If you believe that you are immune from impaired driving charges because you don’t consume alcohol, you are sadly mistaken. Individuals who use street drugs, as well as those who take any number of prescription or over-the-counter medications, can also wind up facing impaired driving charges under Michigan law.

Everyone on the road should understand the law regarding chemical impairment. Any substance that could have a negative impact on how well you handle your vehicle or how quickly you can respond to sudden changes in traffic is likely illegal to consume before driving. After all, driving means controlling a vehicle that weighs thousands of pounds. You can do extensive property damage or kill other people if you make a mistake.
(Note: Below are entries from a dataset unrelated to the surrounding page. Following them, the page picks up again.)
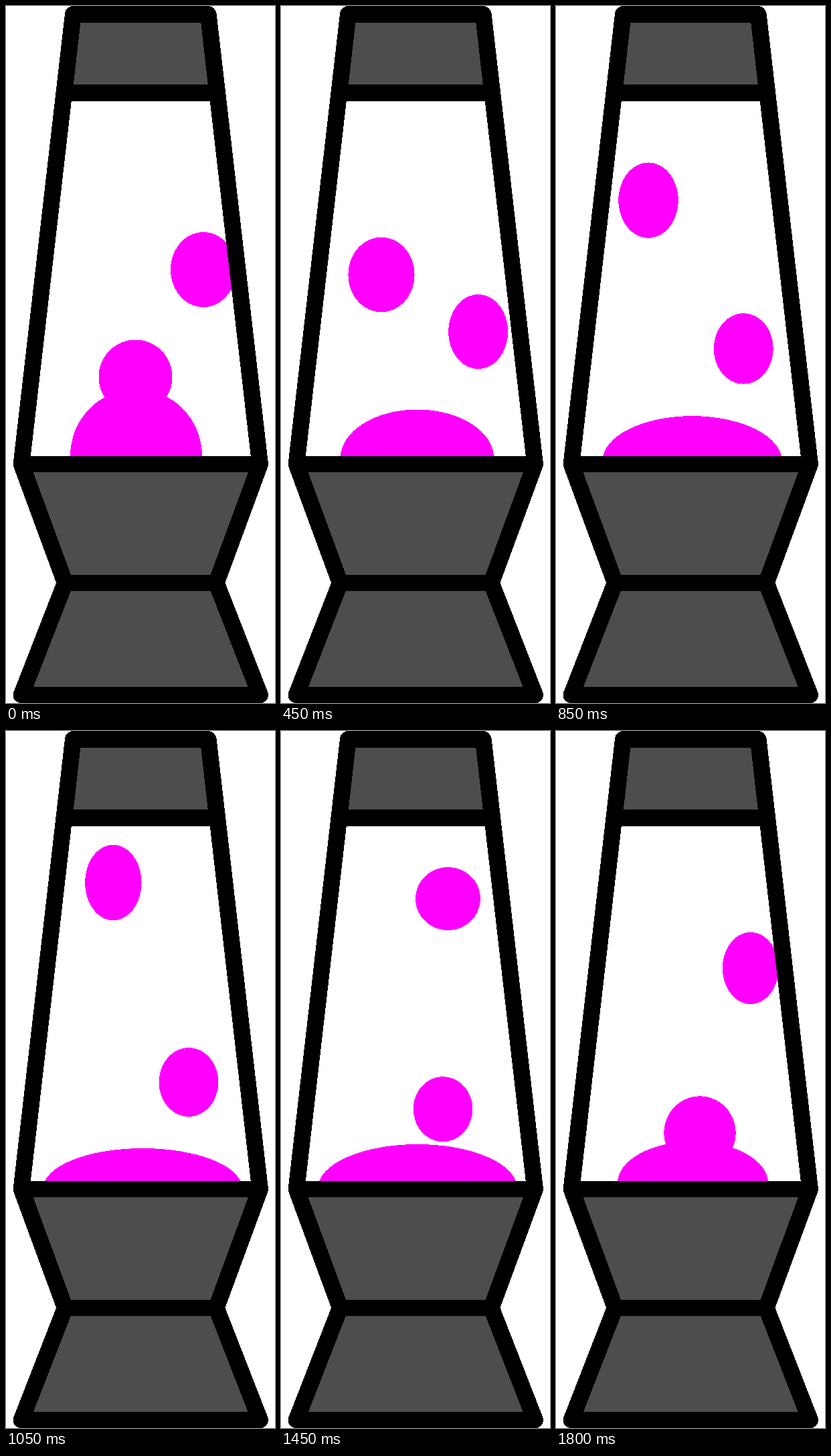
An HTML page that plays this animation: 402x1039 px, repeating every 1850 ms.

```html
<!DOCTYPE html>
<html lang="en">
<head>
<meta charset="utf-8">
<title>Lava lamp</title>
<style>
  html, body { margin: 0; width: 100%; height: 100%; overflow: hidden; background: #fff; }
  svg { display: block; width: 402px; height: 1039px; shape-rendering: crispEdges; }
  .wax { fill: #f0f; }
  .body { fill: #4d4d4d; stroke: #000; stroke-width: 24.7; stroke-linejoin: round; }
  .glass { fill: none; }
</style>
</head>
<body>
<svg viewBox="0 0 402 1039">
  <g class="wax">
    <ellipse id="pool"/>
    <ellipse id="riser"/>
    <ellipse id="sinker"/>
  </g>
  <g class="body" transform="translate(201.3 0)">
    <path d="M-101 12.5H101L114.3 129.5H-114.3Z"/>
    <path d="M-178.3 682.9H178.3L113 860H-113Z"/>
    <path d="M-113 860H113L178.3 1027H-178.3Z"/>
    <path class="glass" d="M-101 12.5H101L178.3 682.9H-178.3Z"/>
  </g>
</svg>
<script>
  const LOOP = 1850, STEP = 50;

  // A blob rises in one loop and sinks in the next, so both blobs share this route.
  const route = { // ms: [x, y]
    0: [193.5, 553], 200: [178, 511.5], 450: [150, 400.5], 700: [121.3, 337.3],
    1050: [160.3, 226], 1200: [193, 190], 1450: [249.5, 250], 1800: [290.8, 353.5],
    1850: [295, 393], 2050: [283, 405], 2300: [294.7, 485.5], 3650: [215, 599]
  };
  route[2900] = [273, 523.5];

  const squash = { // ms: [rx, ry]
    0: [55, 55.5], 1050: [42.3, 56.3], 1450: [48.5, 47], 1800: [42, 53.5],
    1850: [49, 56], 2300: [44.5, 55.5], 3300: [44.3, 48.5]
  };

  const swell = { // ms: [centre x, half width, top]
    0: [194.5, 98.5, 571], 200: [199, 91, 568], 450: [203.5, 114.7, 601.5],
    700: [203, 123.5, 603], 1050: [204.3, 148.5, 622], 1450: [204, 149, 616],
    1800: [204.5, 112.5, 612]
  };

  // Linear interpolation between keys, wrapping to the first key after `period`.
  function sample(keys, t, period) {
    const times = Object.keys(keys).map(Number);
    const from = times.findLast(time => time <= t);
    const to = times.find(time => time > t) ?? period;
    const a = keys[from], b = keys[to % period];
    return a.map((value, i) => value + (b[i] - value) * (t - from) / (to - from));
  }

  function place(id, cx, cy, rx, ry) {
    const blob = document.getElementById(id);
    Object.entries({ cx, cy, rx, ry }).forEach(([name, value]) => blob.setAttribute(name, value));
  }

  function drawBlob(id, t) {
    place(id, ...sample(route, t, 2 * LOOP), ...sample(squash, t, 2 * LOOP));
  }

  function draw(t) {
    const [x, halfWidth, top] = sample(swell, t, LOOP);
    const y = 649 + 0.22 * halfWidth; // a wider pool sits deeper
    place('pool', x, y, halfWidth, y - top);
    drawBlob('riser', t);
    drawBlob('sinker', t + LOOP);
  }

  let start;
  function tick(now) {
    start ??= now;
    draw(Math.floor((now - start) % LOOP / STEP) * STEP);
    requestAnimationFrame(tick);
  }
  draw(0);
  requestAnimationFrame(tick);
</script>
</body>
</html>
```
Remaining clear-headed and focused on the task at hand is critical to the safety of everyone on the road. If you choose to drive after taking illegal drugs, swallowing a double dose of cough syrup or taking certain prescriptions, it could impact your driving. If law enforcement pulls you over, you could face criminal charges.

How Michigan handles drugged driving offenses

According to the Secretary of State website, hundreds of people die every year in Michigan from crashes caused by alcohol or drugs. To combat this, there are multiple laws in place about impaired driving.

Law enforcement receives special training to detect the influence of certain drugs that are popular and common. They also look for signs of poor driving on the road. Your left front tire only has to graze the center line for law enforcement to have a reason to pull you over. Once the traffic stop starts, if anything makes them suspect impairment, they can place you under arrest and order chemical testing.

While most drugs, including prescription drugs, won’t show up in a breath test, they will show up if the police draw blood. You might even admit to what medication you have taken, believing that if you have a valid prescription you are not breaking the law. Law enforcement will quickly disabuse you of that misconception.

What are the charges and consequences of drugged driving?

You could face a charge of operating while intoxicated (OWI) if you have enough of any drug in your body to affect your ability to drive. If the drug is a Schedule I substance or cocaine, you could face a charge of Operating With Any Presence of a Schedule I Drug or Cocaine (OWPD).

The only good news here is that, like drunk driving, this offense will be a misdemeanor at least for the first charge. Repeat offenders, especially those with three or more previous offenses, could face felonies. First-time drugged driving charges could carry a fine of up to $500, over three months in jail, driver’s license revocation and even community service.

Even if this is your first arrest, defending yourself against such serious charges is likely in your best interest.